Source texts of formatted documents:
- - - - - - -

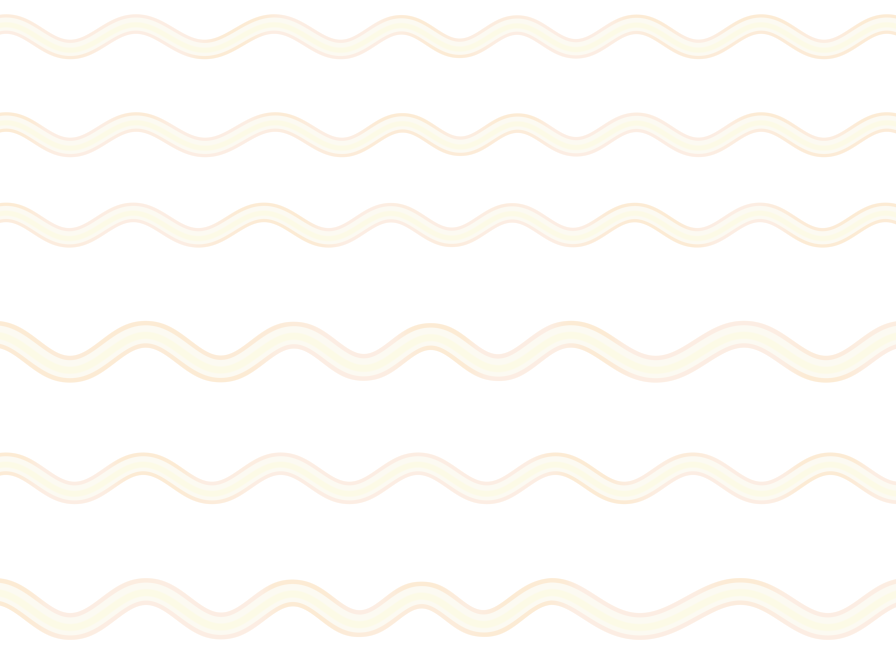
Reproduce this pattern procedurally as a Shadertoy shader.

```glsl
// Six pale wavy ribbons with peach outlines and cream cores on white
#define ROWS 6
#define TAU 6.2831853
#define RIBBON_WIDTH 1.53   // ribbon width / wave amplitude
#define LINE_WIDTH 0.25     // outline width / wave amplitude
#define CORE_WIDTH 0.40     // core width / wave amplitude
#define DRIFT_SPAN 0.18     // length over which the wavelength drifts
#define WHITE vec3(1.0)
#define CREAM vec3(0.99, 0.98, 0.95)
#define YELLOW vec3(0.99, 0.98, 0.90)
#define PEACH vec3(0.99, 0.93, 0.89)
#define APRICOT vec3(0.99, 0.92, 0.83)

// Per row: centre height, amplitude, wavelength, phase drift
const vec4 WAVES[ROWS] = vec4[ROWS](
    vec4(0.9453, 0.0189, 0.1873, -0.16),
    vec4(0.7995, 0.0189, 0.1873, -0.17),
    vec4(0.6650, 0.0189, 0.1870, -0.07),
    vec4(0.4766, 0.0260, 0.2257, 0.20),
    vec4(0.2882, 0.0217, 0.2045, 0.00),
    vec4(0.0938, 0.0260, 0.2266, 0.34));

float hash(float n) {
    return fract(sin(n * 127.1) * 43758.5453);
}

float noise(float x) {
    float cell = floor(x);
    return mix(hash(cell), hash(cell + 1.0), smoothstep(0.0, 1.0, x - cell));
}

// Coverage of a strip with the given half width
float strip(float dist, float halfWidth, float soft) {
    return 1.0 - smoothstep(-soft, soft, abs(dist) - halfWidth);
}

// x: signed distance to the ribbon axis, y: height within the wave (-1..1)
vec2 waveDistance(vec2 p, vec4 wave) {
    float firstCrest = wave.z > 0.21 ? -0.0087 : 0.0087;
    float driftCentre = wave.w < 0.0 ? 0.52 : 0.82;

    // A local bump in the phase squeezes or stretches nearby waves
    float t = (p.x - driftCentre) / DRIFT_SPAN;
    float bump = wave.w * exp(-0.5 * t * t);
    float phase = (p.x - firstCrest) / wave.z + bump;
    float rate = 1.0 / wave.z - bump * t / DRIFT_SPAN;

    // Squeezed waves are also lower
    float amplitude = wave.y * min(1.0, 1.0 / (wave.z * rate));
    float lift = cos(TAU * phase);
    float slope = -amplitude * TAU * rate * sin(TAU * phase);
    float dist = (p.y - wave.x - amplitude * lift) / sqrt(1.0 + slope * slope);
    return vec2(dist, lift);
}

vec3 drawRibbon(vec3 color, vec2 p, vec4 wave, float seed, float pixel) {
    vec2 d = waveDistance(p, wave);
    float halfWidth = 0.5 * RIBBON_WIDTH * wave.y;
    float halfLine = 0.5 * LINE_WIDTH * wave.y;

    // Cream body with a yellow core just below the axis
    color = mix(color, CREAM, strip(d.x, halfWidth, pixel));
    float core = strip(d.x + 0.06 * wave.y, 0.5 * CORE_WIDTH * wave.y, 1.5 * pixel);
    color = mix(color, YELLOW, core);

    // Outlines: apricot patches gather on the upper crests
    float patchy = noise(p.x * 9.0 + seed * 17.0);
    float upper = step(0.0, d.x);
    float warmth = smoothstep(0.35, 0.85, patchy + 0.25 * upper * d.y);
    vec3 lineColor = mix(PEACH, APRICOT, warmth);
    float edge = strip(abs(d.x) - halfWidth + halfLine, halfLine, pixel);
    return mix(color, lineColor, edge);
}

void mainImage(out vec4 fragColor, in vec2 fragCoord) {
    vec2 p = fragCoord / iResolution.y;
    float pixel = 0.75 / iResolution.y;
    vec3 color = WHITE;
    for (int i = 0; i < ROWS; i++) {
        color = drawRibbon(color, p, WAVES[i], float(i) + 1.0, pixel);
    }
    fragColor = vec4(color, 1.0);
}
```
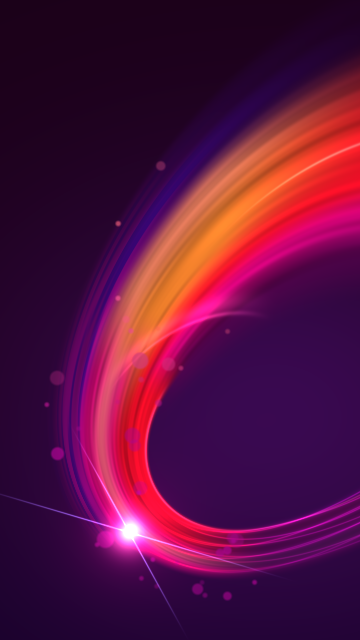
Give the GLSL for this background, as a Shadertoy shader.

```glsl
const vec3 NIGHT = vec3(0.105, 0.002, 0.095);
const vec3 DUSK = vec3(0.225, 0.035, 0.315);
const vec3 PLUM = vec3(0.36, 0.01, 0.31);
const vec3 MAGENTA = vec3(0.90, 0.01, 0.50);
const vec3 RED = vec3(0.93, 0.05, 0.15);
const vec3 ORANGE = vec3(1.00, 0.53, 0.18);
const vec3 PEACH = vec3(0.93, 0.50, 0.45);
const vec3 PINK = vec3(1.00, 0.35, 0.62);
const vec3 INDIGO = vec3(0.24, 0.02, 0.56);
const vec3 VIOLET = vec3(0.66, 0.02, 0.56);
const vec3 RAY_BLUE = vec3(0.45, 0.38, 0.75);
const vec2 SWIRL_CENTER = vec2(0.694, 0.574);
const vec2 STAR = vec2(0.359, 0.299);
const float TAU = 6.28318;
const int DISCS = 38;
const int THREADS = 10;

float hash(vec2 p) {
    return fract(sin(dot(p, vec2(127.1, 311.7))) * 43758.5453);
}

float noise(vec2 p) {
    vec2 i = floor(p), f = fract(p);
    f = f * f * (3.0 - 2.0 * f);
    return mix(mix(hash(i), hash(i + vec2(1, 0)), f.x),
               mix(hash(i + vec2(0, 1)), hash(i + vec2(1, 1)), f.x), f.y);
}

float bell(float x, float width) {
    return exp(-x * x / (width * width));
}

// Inner and outer radius of the swirl at an angle
vec2 swirlRadii(float a) {
    vec4 wave = vec4(cos(a), sin(a), cos(2.0 * a), sin(2.0 * a));
    return 1.0 / vec2(3.010 + dot(wave, vec4(-0.847, -0.505, -0.273, -0.605)),
                      1.762 + dot(wave, vec4(-0.410, -0.663, -0.067, -0.308)));
}

vec3 background(vec2 p) {
    vec2 d = (p - vec2(0.76, 0.62)) / vec2(0.82, 0.64);
    vec3 base = mix(vec3(0.085, 0.003, 0.15), NIGHT, smoothstep(0.0, 0.8, p.y));
    return mix(base, DUSK, exp(-dot(d, d)));
}

// Main ribbon: a = angle, s = position across (0 inner, 1 outer)
vec3 ribbonColor(float a, float s) {
    float left = smoothstep(2.2, 2.85, a);
    float warm = smoothstep(1.05, 1.75, a) * (1.0 - smoothstep(2.5, 3.3, a));
    vec3 c = mix(PLUM, MAGENTA, smoothstep(0.0, 0.22, s));
    c = mix(c, RED, max(left, smoothstep(0.18, 0.34, s)));
    c = mix(c, mix(RED, ORANGE, warm), smoothstep(0.28, 0.52, s));
    c = mix(c, mix(c, PEACH, warm * 0.75), smoothstep(0.62, 0.85, s));
    return mix(c, mix(MAGENTA, PEACH, bell(s - 0.68, 0.12) * 0.7),
               left * smoothstep(0.35, 0.6, s));
}

vec3 addRibbon(vec3 col, float a, float s) {
    float bend = s + 0.04 * sin(a * 2.3);
    float broad = noise(vec2(bend * 11.0, a * 1.1));
    float fine = noise(vec2(bend * 34.0 + 7.0, a * 1.4));

    // Violet veil outside the ribbon
    float veil = smoothstep(0.75, 1.0, s) * (1.0 - smoothstep(1.15, 1.52, s + 0.15 * broad));
    veil *= smoothstep(1.05, 2.1, a) * (1.0 - smoothstep(3.45, 3.95, a));
    vec3 veilColor = mix(INDIGO, VIOLET, smoothstep(0.3, 0.7, fine) * smoothstep(1.5, 2.5, a));
    col = mix(col, veilColor, veil * (0.3 + 0.65 * broad));

    // Dim plum tail inside the ribbon
    float tail = smoothstep(-0.24, 0.02, s) * (1.0 - smoothstep(2.3, 3.1, a));
    col = mix(col, PLUM, tail * 0.65 * (1.0 - smoothstep(0.2, 0.5, s)));

    // Body with streaks
    float outerStart = mix(0.55, 0.86, smoothstep(1.1, 1.8, a));
    float body = smoothstep(-0.03, 0.05, s) * (1.0 - smoothstep(outerStart, 1.06, s));
    body *= mix(1.0, 0.1, smoothstep(3.75, 4.9, a));
    float shade = 0.66 + 0.3 * broad + 0.24 * fine;
    col = mix(col, ribbonColor(a, s) * shade, body);

    // Bright edge, upper highlight and crossing wisp
    col += PINK * 0.5 * bell(s - 0.03, 0.018) * smoothstep(2.5, 3.1, a) * (1.0 - 0.6 * smoothstep(3.8, 4.5, a));
    col += PEACH * 0.6 * bell(s - 0.53, 0.008) * bell(a - 1.28, 0.22);
    float wisp = s - 0.54 + 0.55 * (2.65 - a);
    float wispFade = smoothstep(1.35, 1.95, a) * (1.0 - smoothstep(2.3, 2.9, a));
    col += PINK * wispFade * (0.35 * bell(wisp, 0.015) + 0.3 * bell(wisp - 0.07, 0.06));

    // Fine threads along the lower arm
    float lower = smoothstep(3.6, 4.3, a);
    for (int i = 0; i < THREADS; i++) {
        float k = float(i);
        float offset = s - k / float(THREADS) - 0.07 * sin(a * 1.7 + k * 2.4);
        vec3 tint = mix(RED, VIOLET, smoothstep(4.2, 5.4, a + 0.4 * hash(vec2(k, 3))));
        col += tint * lower * (0.4 * bell(offset, 0.016) + 0.12 * bell(offset, 0.06)) * (1.0 - 0.06 * k);
    }
    return col;
}

// Soft discs scattered around the swirl
vec3 addDiscs(vec3 col, vec2 p) {
    float soft = 1.5 / iResolution.x;
    for (int i = 0; i < DISCS; i++) {
        float k = float(i), size = hash(vec2(k, 5));
        float a = mix(1.6, 5.0, hash(vec2(k, 1)));
        vec2 radii = swirlRadii(a);
        vec2 q = SWIRL_CENTER + vec2(cos(a), sin(a)) * mix(radii.x, radii.y, mix(-0.1, 1.5, hash(vec2(k, 2))));
        float r = mix(0.006, 0.025, size * size * size);
        vec3 tint = mix(VIOLET, mix(PINK, ORANGE, hash(vec2(k, 4))), smoothstep(0.55, 1.0, q.y));
        float disc = 1.0 - smoothstep(r - soft, r + soft, length(p - q));
        col = mix(col, tint, disc * mix(0.3, 0.75, hash(vec2(k, 6))));
    }
    return col;
}

float ray(vec2 d, vec2 dir, float reach) {
    float across = d.x * dir.y - d.y * dir.x;
    return bell(across, 0.0022) * (1.0 - smoothstep(0.0, reach, abs(dot(d, dir))));
}

void mainImage(out vec4 fragColor, in vec2 fragCoord) {
    vec2 p = fragCoord / iResolution.x;
    vec2 d = p - SWIRL_CENTER;
    float a = mod(atan(d.y, d.x), TAU);
    vec2 radii = swirlRadii(a);
    float s = (length(d) - radii.x) / (radii.y - radii.x);

    vec3 col = addDiscs(addRibbon(background(p), a, s), p);

    // Star glow and rays
    vec2 e = p - STAR;
    float dist = length(e);
    col += MAGENTA * 0.55 * exp(-dist / 0.075) + PINK * 0.9 * bell(dist, 0.055) + bell(dist, 0.026);
    col += RAY_BLUE * (ray(e, normalize(vec2(345, -102)), 0.5) + ray(e, normalize(vec2(133, -242)), 0.36));
    fragColor = vec4(clamp(col, 0.0, 1.0), 1.0);
}
```
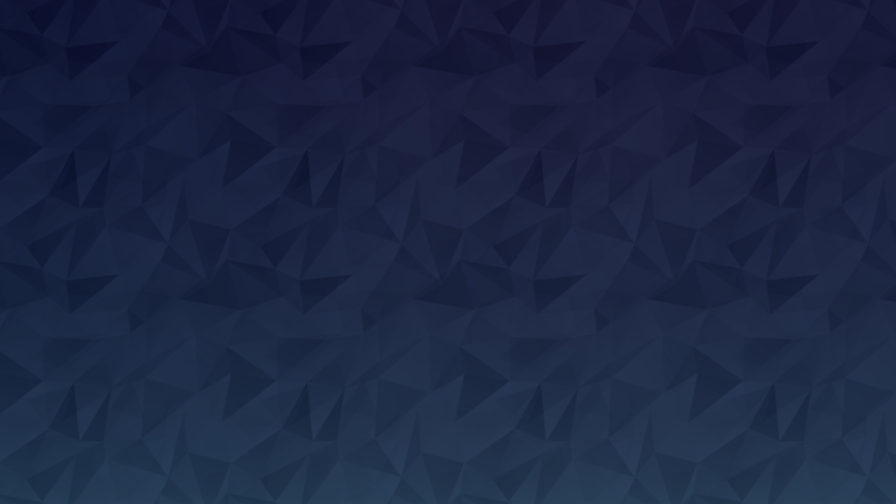
A Shadertoy shader for this background:

```glsl
#define TILE 0.463                      // period of the facets, in canvas heights
#define COARSE_CELLS vec2(6.0, 6.0)     // cells per tile, main facets
#define FINE_CELLS vec2(7.0, 8.0)       // cells per tile, faint facets
#define JITTER 0.84
#define SLASH_SHARE 0.88                // share of cells split along the rising diagonal
#define COARSE_CONTRAST 0.040
#define FINE_CONTRAST 0.011
#define EDGE_WIDTH 0.0036
#define TOP_COLOR vec3(0.084, 0.097, 0.216)
#define BOTTOM_COLOR vec3(0.150, 0.240, 0.334)
#define SIDE_TINT vec3(0.036, 0.018, 0.018)
#define FACET_TINT vec3(0.85, 1.0, 1.15)

vec2 hash22(vec2 p)
{
    vec3 q = fract(p.xyx * vec3(0.1031, 0.1030, 0.0973));
    q += dot(q, q.yzx + 33.33);
    return fract((q.xx + q.yz) * q.zy);
}

// Jittered lattice point that repeats with the tile, in canvas heights
vec2 latticePoint(vec2 id, vec2 cells, float seed)
{
    vec2 offset = hash22(mod(id, cells) + seed) - 0.5;
    return (id + JITTER * offset) * TILE / cells;
}

// Signed distance to the line a-b, positive on its left
float leftOf(vec2 p, vec2 a, vec2 b)
{
    vec2 e = b - a, d = p - a;
    return (e.x * d.y - e.y * d.x) / max(length(e), 1e-4);
}

// One counter-clockwise triangle: x = weighted shade, y = weight
vec2 facet(vec2 p, vec2 a, vec2 b, vec2 c, vec2 key)
{
    float inside = min(leftOf(p, a, b), min(leftOf(p, b, c), leftOf(p, c, a)));
    float coverage = clamp(0.5 + inside / EDGE_WIDTH, 0.0, 1.0);
    vec2 rnd = hash22(key);
    // Mostly mid tones with a few clearly darker facets
    float shade = mix(-1.2, 0.4, pow(rnd.x, 0.3));
    // Slight slope across the facet
    float angle = 6.2832 * rnd.y;
    shade += 3.0 * dot(p - (a + b + c) / 3.0, vec2(cos(angle), sin(angle)));
    return coverage * vec2(shade, 1.0);
}

float facetLayer(vec2 p, vec2 cells, float seed)
{
    vec2 home = floor(p * cells / TILE);
    vec2 sum = vec2(0.0);
    for (int j = -1; j <= 1; j++)
    for (int i = -1; i <= 1; i++)
    {
        vec2 id = home + vec2(i, j);
        vec2 a = latticePoint(id, cells, seed);
        vec2 b = latticePoint(id + vec2(1.0, 0.0), cells, seed);
        vec2 c = latticePoint(id + vec2(1.0, 1.0), cells, seed);
        vec2 d = latticePoint(id + vec2(0.0, 1.0), cells, seed);
        vec2 key = mod(id, cells) + seed + 41.0;

        // Split the cell along one of its diagonals
        if (hash22(key + 29.0).x < SLASH_SHARE)
            sum += facet(p, a, b, c, key) + facet(p, a, c, d, key + 67.0);
        else
            sum += facet(p, a, b, d, key) + facet(p, b, c, d, key + 67.0);
    }
    return sum.x / max(sum.y, 1e-3);
}

void mainImage(out vec4 fragColor, in vec2 fragCoord)
{
    vec2 uv = fragCoord / iResolution.xy;
    vec2 p = fragCoord / iResolution.y;

    // Vertical gradient with a darker left side
    vec3 color = mix(BOTTOM_COLOR, TOP_COLOR, pow(uv.y, 0.6));
    float side = smoothstep(0.0, 0.6, uv.x) - 0.2 * smoothstep(0.7, 1.0, uv.x);
    color += SIDE_TINT * (side - 0.68) * mix(0.4, 1.0, uv.y);

    // Two layers of tiled facets
    float relief = COARSE_CONTRAST * facetLayer(p, COARSE_CELLS, 3.0)
                 + FINE_CONTRAST * facetLayer(p, FINE_CELLS, 113.0);
    color += FACET_TINT * relief;

    fragColor = vec4(color, 1.0);
}
```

- - - - - - -

When a line above includes the word "shader", please list that line.

— Written reply —
Reproduce this pattern procedurally as a Shadertoy shader.
Give the GLSL for this background, as a Shadertoy shader.
A Shadertoy shader for this background:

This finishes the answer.